(Beginning of GIVEN INFORMATION)

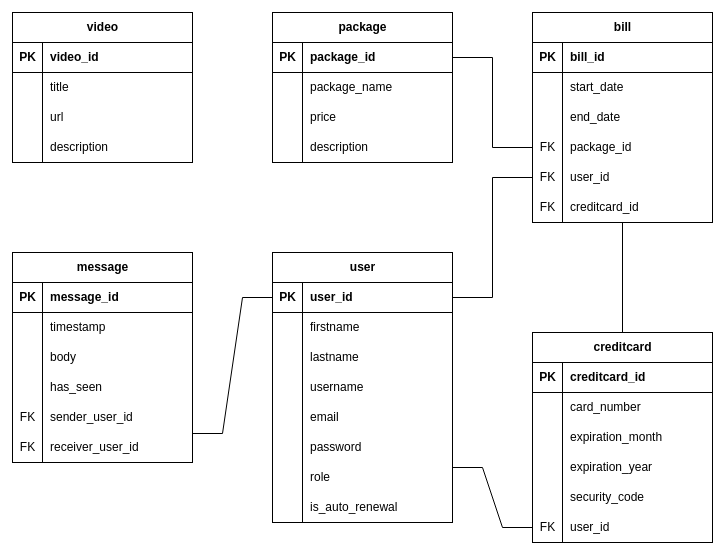
<!DOCTYPE html>
<html lang="en">
<head>
<meta charset="utf-8">
<title>Entity relationship diagram</title>
<style>
:root { --paper: #ffffff; --ink: #000000; }
* { box-sizing: border-box; margin: 0; padding: 0; }
html, body { width: 725px; height: 555px; overflow: hidden; background: var(--paper); }
.diagram {
  position: relative; width: 725px; height: 555px; overflow: hidden;
  color: var(--ink);
  font: 12px/29px "Liberation Sans", Helvetica, Arial, sans-serif;
}
.relations { position: absolute; left: 0; top: 0; fill: none; stroke: var(--ink); stroke-width: 1; }
.entity { position: absolute; width: 181px; border: 1px solid var(--ink); background: var(--paper); }
.entity h2 { height: 30px; border-bottom: 1px solid var(--ink); font: inherit; font-weight: bold; text-align: center; }
.field { display: grid; grid-template-columns: 30px 1fr; height: 30px; }
.field:last-child { height: 29px; }
.primary { border-bottom: 1px solid var(--ink); font-weight: bold; }
.key { border-right: 1px solid var(--ink); text-align: center; }
.name { padding-left: 7px; white-space: nowrap; }
#video { left: 12px; top: 12px; }
#package { left: 272px; top: 12px; }
#bill { left: 532px; top: 12px; }
#message { left: 12px; top: 252px; }
#user { left: 272px; top: 252px; }
#creditcard { left: 532px; top: 332px; }
</style>
</head>
<body>
<main class="diagram">
  <svg class="relations" width="725" height="555" viewBox="0 0 725 555" aria-hidden="true">
    <g transform="translate(0.5 0.5)">
      <polyline points="452,57 492,57 492,147 532,147"/>
      <polyline points="452,297 492,297 492,177 532,177"/>
      <polyline points="192,433 222,433 242,297 272,297"/>
      <polyline points="452,467 482,467 502,527 532,527"/>
      <line x1="622" y1="222" x2="622" y2="332"/>
    </g>
  </svg>

  <section class="entity" id="video">
    <h2>video</h2>
    <div class="field primary"><span class="key">PK</span><span class="name">video_id</span></div>
    <div class="field"><span class="key"></span><span class="name">title</span></div>
    <div class="field"><span class="key"></span><span class="name">url</span></div>
    <div class="field"><span class="key"></span><span class="name">description</span></div>
  </section>

  <section class="entity" id="package">
    <h2>package</h2>
    <div class="field primary"><span class="key">PK</span><span class="name">package_id</span></div>
    <div class="field"><span class="key"></span><span class="name">package_name</span></div>
    <div class="field"><span class="key"></span><span class="name">price</span></div>
    <div class="field"><span class="key"></span><span class="name">description</span></div>
  </section>

  <section class="entity" id="bill">
    <h2>bill</h2>
    <div class="field primary"><span class="key">PK</span><span class="name">bill_id</span></div>
    <div class="field"><span class="key"></span><span class="name">start_date</span></div>
    <div class="field"><span class="key"></span><span class="name">end_date</span></div>
    <div class="field"><span class="key">FK</span><span class="name">package_id</span></div>
    <div class="field"><span class="key">FK</span><span class="name">user_id</span></div>
    <div class="field"><span class="key">FK</span><span class="name">creditcard_id</span></div>
  </section>

  <section class="entity" id="message">
    <h2>message</h2>
    <div class="field primary"><span class="key">PK</span><span class="name">message_id</span></div>
    <div class="field"><span class="key"></span><span class="name">timestamp</span></div>
    <div class="field"><span class="key"></span><span class="name">body</span></div>
    <div class="field"><span class="key"></span><span class="name">has_seen</span></div>
    <div class="field"><span class="key">FK</span><span class="name">sender_user_id</span></div>
    <div class="field"><span class="key">FK</span><span class="name">receiver_user_id</span></div>
  </section>

  <section class="entity" id="user">
    <h2>user</h2>
    <div class="field primary"><span class="key">PK</span><span class="name">user_id</span></div>
    <div class="field"><span class="key"></span><span class="name">firstname</span></div>
    <div class="field"><span class="key"></span><span class="name">lastname</span></div>
    <div class="field"><span class="key"></span><span class="name">username</span></div>
    <div class="field"><span class="key"></span><span class="name">email</span></div>
    <div class="field"><span class="key"></span><span class="name">password</span></div>
    <div class="field"><span class="key"></span><span class="name">role</span></div>
    <div class="field"><span class="key"></span><span class="name">is_auto_renewal</span></div>
  </section>

  <section class="entity" id="creditcard">
    <h2>creditcard</h2>
    <div class="field primary"><span class="key">PK</span><span class="name">creditcard_id</span></div>
    <div class="field"><span class="key"></span><span class="name">card_number</span></div>
    <div class="field"><span class="key"></span><span class="name">expiration_month</span></div>
    <div class="field"><span class="key"></span><span class="name">expiration_year</span></div>
    <div class="field"><span class="key"></span><span class="name">security_code</span></div>
    <div class="field"><span class="key">FK</span><span class="name">user_id</span></div>
  </section>
</main>
</body>
</html>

(End of GIVEN INFORMATION)

**YOUR GOAL**
What is needed is an exact printout of every record above, with the pictures left out.

**REPLY TO THE TASK**
<!DOCTYPE html>
<html lang="en">
<head>
<meta charset="utf-8">
<title>Entity relationship diagram</title>
<style>
:root { --paper: #ffffff; --ink: #000000; }
* { box-sizing: border-box; margin: 0; padding: 0; }
html, body { width: 725px; height: 555px; overflow: hidden; background: var(--paper); }
.diagram {
  position: relative; width: 725px; height: 555px; overflow: hidden;
  color: var(--ink);
  font: 12px/29px "Liberation Sans", Helvetica, Arial, sans-serif;
}
.relations { position: absolute; left: 0; top: 0; fill: none; stroke: var(--ink); stroke-width: 1; }
.entity { position: absolute; width: 181px; border: 1px solid var(--ink); background: var(--paper); }
.entity h2 { height: 30px; border-bottom: 1px solid var(--ink); font: inherit; font-weight: bold; text-align: center; }
.field { display: grid; grid-template-columns: 30px 1fr; height: 30px; }
.field:last-child { height: 29px; }
.primary { border-bottom: 1px solid var(--ink); font-weight: bold; }
.key { border-right: 1px solid var(--ink); text-align: center; }
.name { padding-left: 7px; white-space: nowrap; }
#video { left: 12px; top: 12px; }
#package { left: 272px; top: 12px; }
#bill { left: 532px; top: 12px; }
#message { left: 12px; top: 252px; }
#user { left: 272px; top: 252px; }
#creditcard { left: 532px; top: 332px; }
</style>
</head>
<body>
<main class="diagram">
  <svg class="relations" width="725" height="555" viewBox="0 0 725 555" aria-hidden="true">
    <g transform="translate(0.5 0.5)">
      <polyline points="452,57 492,57 492,147 532,147"/>
      <polyline points="452,297 492,297 492,177 532,177"/>
      <polyline points="192,433 222,433 242,297 272,297"/>
      <polyline points="452,467 482,467 502,527 532,527"/>
      <line x1="622" y1="222" x2="622" y2="332"/>
    </g>
  </svg>

  <section class="entity" id="video">
    <h2>video</h2>
    <div class="field primary"><span class="key">PK</span><span class="name">video_id</span></div>
    <div class="field"><span class="key"></span><span class="name">title</span></div>
    <div class="field"><span class="key"></span><span class="name">url</span></div>
    <div class="field"><span class="key"></span><span class="name">description</span></div>
  </section>

  <section class="entity" id="package">
    <h2>package</h2>
    <div class="field primary"><span class="key">PK</span><span class="name">package_id</span></div>
    <div class="field"><span class="key"></span><span class="name">package_name</span></div>
    <div class="field"><span class="key"></span><span class="name">price</span></div>
    <div class="field"><span class="key"></span><span class="name">description</span></div>
  </section>

  <section class="entity" id="bill">
    <h2>bill</h2>
    <div class="field primary"><span class="key">PK</span><span class="name">bill_id</span></div>
    <div class="field"><span class="key"></span><span class="name">start_date</span></div>
    <div class="field"><span class="key"></span><span class="name">end_date</span></div>
    <div class="field"><span class="key">FK</span><span class="name">package_id</span></div>
    <div class="field"><span class="key">FK</span><span class="name">user_id</span></div>
    <div class="field"><span class="key">FK</span><span class="name">creditcard_id</span></div>
  </section>

  <section class="entity" id="message">
    <h2>message</h2>
    <div class="field primary"><span class="key">PK</span><span class="name">message_id</span></div>
    <div class="field"><span class="key"></span><span class="name">timestamp</span></div>
    <div class="field"><span class="key"></span><span class="name">body</span></div>
    <div class="field"><span class="key"></span><span class="name">has_seen</span></div>
    <div class="field"><span class="key">FK</span><span class="name">sender_user_id</span></div>
    <div class="field"><span class="key">FK</span><span class="name">receiver_user_id</span></div>
  </section>

  <section class="entity" id="user">
    <h2>user</h2>
    <div class="field primary"><span class="key">PK</span><span class="name">user_id</span></div>
    <div class="field"><span class="key"></span><span class="name">firstname</span></div>
    <div class="field"><span class="key"></span><span class="name">lastname</span></div>
    <div class="field"><span class="key"></span><span class="name">username</span></div>
    <div class="field"><span class="key"></span><span class="name">email</span></div>
    <div class="field"><span class="key"></span><span class="name">password</span></div>
    <div class="field"><span class="key"></span><span class="name">role</span></div>
    <div class="field"><span class="key"></span><span class="name">is_auto_renewal</span></div>
  </section>

  <section class="entity" id="creditcard">
    <h2>creditcard</h2>
    <div class="field primary"><span class="key">PK</span><span class="name">creditcard_id</span></div>
    <div class="field"><span class="key"></span><span class="name">card_number</span></div>
    <div class="field"><span class="key"></span><span class="name">expiration_month</span></div>
    <div class="field"><span class="key"></span><span class="name">expiration_year</span></div>
    <div class="field"><span class="key"></span><span class="name">security_code</span></div>
    <div class="field"><span class="key">FK</span><span class="name">user_id</span></div>
  </section>
</main>
</body>
</html>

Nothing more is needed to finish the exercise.